Another day we jumped on a hydrofoil and sailed to a neighboring island called Hydra. Hydra was unique because there were no cars on the island. If you wanted to get to the top, you had to hire a donkey. We all rode them to the top, and the sight of us atop the mules made us laugh until our sides split. After walking around, having lunch and stopping in the local stores, we came upon a cliff where adults and children were jumping off into the water below. We hadn’t anticipated a swim, so we didn’t have suits. We noticed that plenty of people just jumped in with their clothes on, so we figured why not? The cliff had different levels, so the kids and I chose the lower cliff and Tony climbed up to the top to the cheers of the other bathers. We splashed and laughed the day away.
After ten days, our idyllic vacation ended too soon. We planned to visit Athens before we left for home, to see the Acropolis and tour the city. We arranged to travel by high-speed ferry to the Port of Piraeus. We were sad to go. It had begun to feel like we were a part of the island that seemed so foreign when we first arrived. We made connections with the local people. As we passed each other on the street, we wished each other good morning or good evening (in Greek of course). We gave each other huge smiles and shared pleasantries.
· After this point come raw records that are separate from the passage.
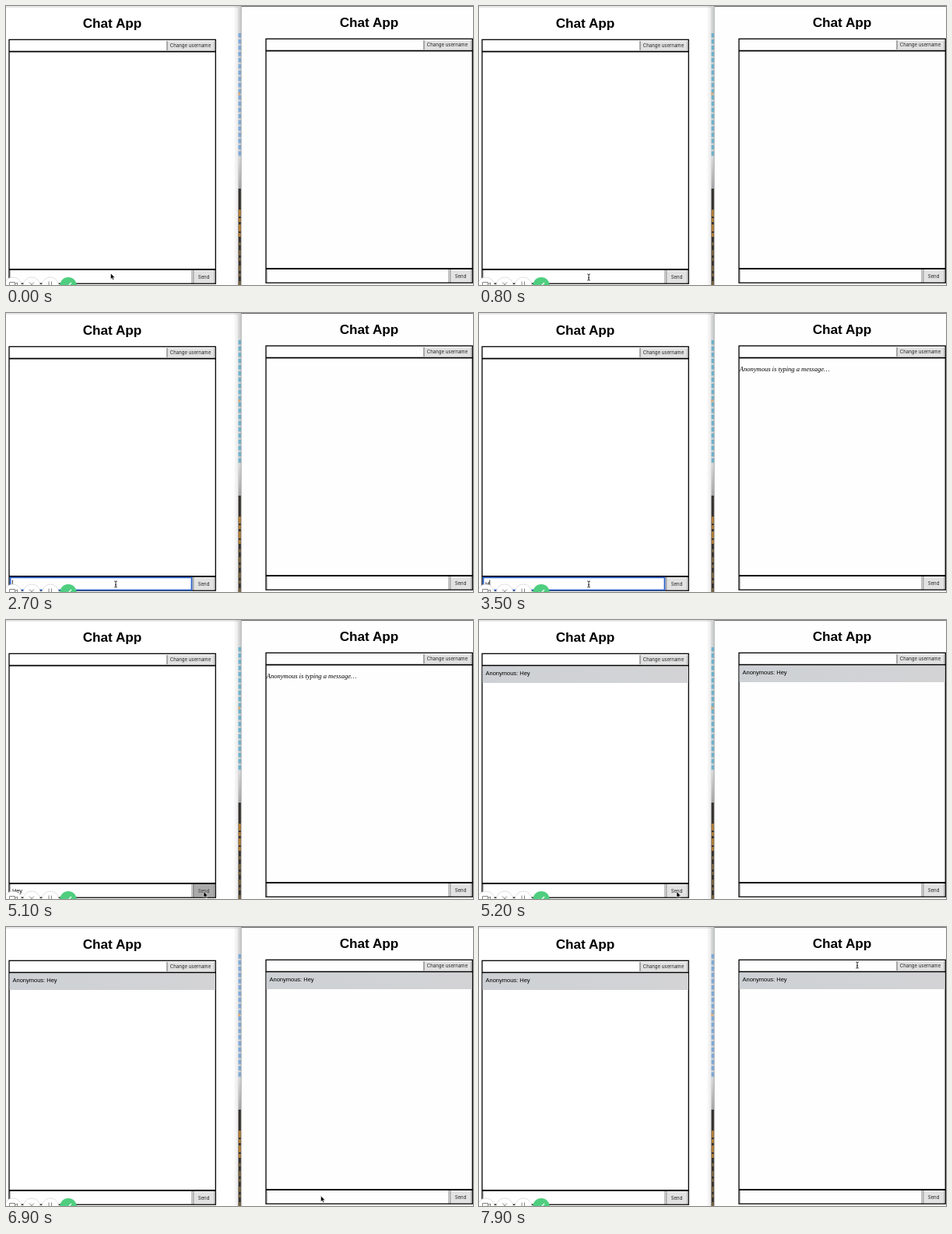
An HTML page that plays this animation: 600 by 359 pixels, repeating every 8000 ms.

```html
<!DOCTYPE html>
<html lang="en">
<head>
<meta charset="utf-8">
<title>Chat App</title>
<style>
html, body { margin: 0; width: 100%; height: 100%; overflow: hidden; background: #fff; }
svg { display: block; width: 100vw; height: 100vh; }
text { font-family: "Liberation Sans", Arial, sans-serif; font-size: 7.5px; fill: #000; }
.title { font-size: 17.2px; font-weight: bold; text-anchor: middle; }
.label { font: 6.05px Inter, sans-serif; fill: #222; text-anchor: middle; }
.typing { font: italic 8.5px "Liberation Serif", Times, serif; }
</style>
</head>
<body>
<svg viewBox="0 0 600 359" preserveAspectRatio="none">
  <defs>
    <linearGradient id="shade">
      <stop offset="0" stop-color="#000" stop-opacity="0"/>
      <stop offset="1" stop-color="#000" stop-opacity=".1"/>
    </linearGradient>
    <linearGradient id="fade" x2="0" y2="1">
      <stop offset="0" stop-color="#d8d9da"/>
      <stop offset="1" stop-color="#a6a6a8"/>
    </linearGradient>
    <linearGradient id="row">
      <stop offset="0" stop-color="#cdd1d5"/>
      <stop offset="1" stop-color="#d3d3d5"/>
    </linearGradient>
    <g id="panel">
      <text class="title" x="136.5" y="28.3">Chat App</text>
      <path d="M206 45h62v12h-62zM240 340.500h28v16h-28z" fill="#e2e2e2"/>
      <path d="M207 45v12M240.500 340v17" stroke="#a8a8a8" stroke-width="2"/>
      <path d="M267.500 45v12M267.500 340v17" stroke="#bbb"/>
      <path d="M5.500 340v16.500M238.500 340v17" stroke="#bbb"/>
      <rect x="4" y="43.300" width="265.300" height="313.900" fill="none" stroke="#000" stroke-width="1.3"/>
      <path d="M4 58.700h265.300M4 339h265.300" stroke="#000" stroke-width="1.8"/>
      <text class="label" x="237" y="53.200">Change username</text>
      <text class="label" x="254" y="350.500">Send</text>
    </g>
    <g id="message">
      <rect x="4.600" y="59.600" width="264" height="21.400" fill="url(#row)"/>
      <text x="8.500" y="70.700">Anonymous: Hey</text>
    </g>
  </defs>

  <rect width="600" height="359" fill="#fff"/>
  <path d="M0 1h299" stroke="#ccc"/>
  <rect x="292" width="7" height="359" fill="url(#shade)"/>

  <!-- desktop showing between the windows -->
  <rect x="298.500" width="4" height="194" fill="#d0d2d4"/>
  <path id="dashes" d="M300.300 35v158" stroke-width="3.4" stroke-dasharray="5.5 2.5"/>
  <rect x="298.500" y="111" width="2" height="4" fill="#d9a56c"/>
  <rect x="298.500" y="194" width="4" height="41" fill="url(#fade)"/>
  <rect x="298.500" y="235" width="4" height="124" fill="#35312d"/>
  <path d="M300.300 262v38" stroke="#b07c32" stroke-width="3" stroke-dasharray="9 2 5 3"/>
  <path d="M300.300 304v55" stroke="#75613f" stroke-width="3" stroke-dasharray="4 6 7 3"/>

  <rect x="302" width="298" height="359" fill="#fefefe"/>
  <path d="M302 .300h298" stroke="#444"/>
  <path d="M302.200 0v359" stroke="#999" stroke-width=".8"/>

  <use href="#panel"/>
  <use href="#panel" x="330" y="-1"/>
  <g id="sent">
    <use href="#message"/>
    <use href="#message" x="330" y="-1"/>
  </g>
  <text id="typing" class="typing" x="334.800" y="75">Anonymous is typing a message…</text>
  <rect id="pressed" x="240" y="340" width="28.500" height="17" fill="#555" opacity=".4"/>
  <rect id="ring" x="5.500" y="340.300" width="233" height="16.200" fill="none" stroke="#2c62c8" stroke-width="1.8"/>
  <text id="draft" x="8" y="350.700" style="font-size:7.3px"></text>
  <path id="caret" stroke="#000" stroke-width=".8" d="M0 343.500v9"/>

  <!-- recorder buttons -->
  <g fill="#fff" stroke="#d2d2d2" stroke-width=".7">
    <circle cx="9" cy="360" r="11"/>
    <circle cx="33" cy="360" r="11"/>
    <circle cx="57" cy="360" r="11"/>
  </g>
  <circle cx="80" cy="360" r="11" fill="#4fce7f"/>
  <g fill="none" stroke="#777" stroke-width=".9">
    <path d="M4.500 360v-4.500h7v4.500M11.500 358l3-2v4M30 355.500l6 6M36 355.500l-6 6M55 354.500v5M58.500 354.500v5"/>
    <path d="M77 359l2 2 5-5" stroke="#fff" stroke-width="1.3"/>
  </g>

  <path id="arrow" d="M0 0v7.500l1.700-1.600 1.300 2.700 1.300-.6-1.300-2.600h2.400z" fill="#000" stroke="#fff" stroke-width=".5"/>
  <path id="beam" d="M-1.800-4q1.800 0 1.800 1 0-1 1.800-1M0-3v6M-1.800 4q1.800 0 1.800-1 0 1 1.800 1M-1 .800h2" fill="none" stroke="#111" stroke-width=".9"/>
</svg>
<script>
const $ = id => document.getElementById(id);
const show = (id, on) => $(id).setAttribute('visibility', on ? 'visible' : 'hidden');

// pointer stops: time, x, y
const stops = [
  [0, 134.5, 344], [300, 141, 349], [4300, 141, 349], [4900, 254, 349.5],
  [5500, 254, 349.5], [5800, 421, 285], [5900, 421, 285], [6500, 404.5, 346],
  [7200, 404.5, 346], [7700, 486, 49], [8000, 486, 49]
];

function pointer(t) {
  const i = stops.findIndex(s => s[0] > t);
  const [a, b] = [stops[i - 1], stops[i]];
  const p = (t - a[0]) / (b[0] - a[0]);
  const e = p * p * (3 - 2 * p);
  return [a[1] + (b[1] - a[1]) * e, a[2] + (b[2] - a[2]) * e];
}

function draw(now) {
  const t = Math.floor(now % 8000 / 100) * 100;
  const within = (from, to) => t >= from && t < to;
  const [x, y] = pointer(t);
  const beam = within(300, 4800) && x < 239 || t >= 7700;
  for (const id of ['arrow', 'beam']) $(id).setAttribute('transform', `translate(${x} ${y})`);
  show('arrow', !beam);
  show('beam', beam);

  const typed = t >= 5200 ? 0 : [3400, 3600, 3800].filter(k => t >= k).length;
  $('draft').textContent = 'Hey'.slice(0, typed);
  $('caret').setAttribute('transform', `translate(${[8.3, 13.8, 17.8, 21.5][typed]} 0)`);
  show('caret', within(2600, 2900) || within(3400, 4300) || within(4800, 5100));
  show('ring', within(2600, 5100));
  show('typing', within(3400, 5200));
  show('pressed', within(5100, 5200));
  show('sent', t >= 5200);
  $('dashes').setAttribute('stroke', within(500, 6700) ? '#6cb2cc' : '#7da9d8');
}

const start = performance.now();
function loop() {
  draw(performance.now() - start);
  requestAnimationFrame(loop);
}
loop();
</script>
</body>
</html>
```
We adopted the practice of taking naps during the sweltering heat of the afternoon. The siestas gave us the energy to walk into town to enjoy the cooler evenings and nightlife of the island. My children began to appreciate the culture of a new place, and as the vacation progressed, I observed how much they had grown. The girls, who were such picky eaters, wanted to taste the local cuisine. They came away with a new appreciation for seafood because it was so prevalent and delicious. We couldn’t wait to start our daily adventures by reading maps and selecting what beach to visit, making detailed plans and explorations. They began to absorb the notion that experiences are more significant than material gifts and that pieces of destinations stay with you long after your return home to regular routines.
As the wheels retracted into the plane and soared through the air back to home, I recalled how travel helps you form new perspectives. I was nervous about taking my children out of their comfort zone, and the country, but it was worth it. Our trip strengthened our family bond because we worked together to design our daily excursions and formed unforgettable memories. We grew closer because of our shared experience marveling at the beauty and the history of Greece. Living in Spetses for ten days changed us like I hoped it would.